AIM OF THE EXERCISE:
Look through the records below for lines containing the string "return", and report how many there are, nothing else.

Plain-text document sources:
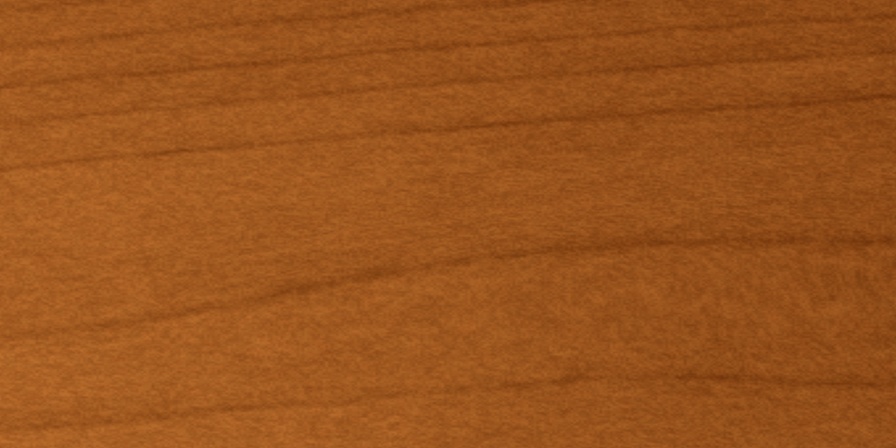
Give the GLSL for this texture, as a Shadertoy shader.

```glsl
// Smooth honey-brown timber with a few thin, gently rising growth rings.
// Height is bent into a grain coordinate; soft ring profiles, stretched
// noise for fibres and a slow light falloff then pick the wood tone.

float hash(vec2 p) {
    vec3 q = fract(vec3(p.xyx) * 0.1031);
    q += dot(q, q.yzx + 33.33);
    return fract((q.x + q.y) * q.z);
}

float noise(vec2 p) {
    vec2 i = floor(p), f = fract(p);
    f = f * f * (3.0 - 2.0 * f);
    return mix(mix(hash(i), hash(i + vec2(1, 0)), f.x),
               mix(hash(i + vec2(0, 1)), hash(i + vec2(1, 1)), f.x), f.y);
}

// Noise centred on zero, with two finer octaves
float fbm(vec2 p) {
    float sum = 0.0, amp = 0.57;
    for (int i = 0; i < 3; i++) {
        sum += amp * (noise(p) - 0.5);
        p = p * 2.03 + 17.3;
        amp *= 0.5;
    }
    return sum;
}

// Height measured along the grain: a common rise, a swell and a late droop
float grainHeight(vec2 p) {
    float rise = 0.1 * p.x - 0.01 * p.x * p.x;
    float offset = (p.y - rise - 0.31) / 0.14;
    float swell = 0.09 * smoothstep(0.0, 1.3, p.x) * exp(-offset * offset);
    float droop = 0.06 * smoothstep(1.35, 2.1, p.x) * smoothstep(0.75, 0.2, p.y);
    float waver = 0.010 * fbm(vec2(p.x * 7.0, p.y * 5.0));
    return p.y - rise - swell + droop + waver;
}

// Dark line with a crisp lower edge and a soft shade fading upward
float ringShade(float d, float width) {
    float line = exp(-d * d / (width * width));
    float fade = smoothstep(-width, width, d) * exp(-max(d, 0.0) / (5.0 * width));
    return line + 0.45 * fade;
}

void mainImage(out vec4 fragColor, in vec2 fragCoord) {
    vec2 p = fragCoord / iResolution.y;
    float v = grainHeight(p);

    // Slow falloff of light toward the right and the top
    float tone = 0.96 - 0.26 * p.x - 0.13 * p.y * p.y;

    // Growth rings: height, width, depth
    vec3 rings[7] = vec3[7](
        vec3(0.036, 0.009, 0.27), vec3(0.245, 0.012, 0.34),
        vec3(0.622, 0.007, 0.34), vec3(0.724, 0.007, 0.31),
        vec3(0.805, 0.007, 0.31), vec3(0.893, 0.008, 0.34),
        vec3(0.975, 0.009, 0.25));
    for (int i = 0; i < 7; i++) {
        float strength = 0.88 + 0.5 * fbm(vec2(p.x * 5.0, float(i) * 9.0));
        tone -= rings[i].z * strength * ringShade(v - rings[i].x, rings[i].y);
    }

    // Broad bands and cloudy patches
    tone += 0.26 * fbm(vec2(p.x * 1.3, v * 16.0) + 4.0);
    tone += 0.18 * fbm(vec2(p.x * 5.0, v * 11.0) + 31.0);

    // Fibres, slanted flecks and fine pores
    tone += 0.34 * fbm(vec2(p.x * 16.0 + v * 10.0, v * 75.0));
    tone += 0.34 * (noise(vec2(p.x * 70.0, v * 150.0 + p.x * 30.0)) - 0.5);
    tone += 0.36 * (noise(vec2(p.x * 170.0, p.y * 230.0) + 9.0) - 0.5);

    // Small dark fleck
    vec2 fleck = (p - vec2(1.845, 0.33)) / vec2(0.028, 0.014);
    tone -= 0.2 * exp(-dot(fleck, fleck));

    vec3 darkWood = vec3(0.491, 0.240, 0.062);
    vec3 lightWood = vec3(0.676, 0.385, 0.147);
    vec3 color = mix(darkWood, lightWood, tone);

    // Slight reddish mottling
    color += vec3(0.012, -0.010, -0.008) * fbm(p * vec2(40.0, 70.0) + 50.0);
    fragColor = vec4(clamp(color, 0.0, 1.0), 1.0);
}
```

THE COMPLETED TASK:
5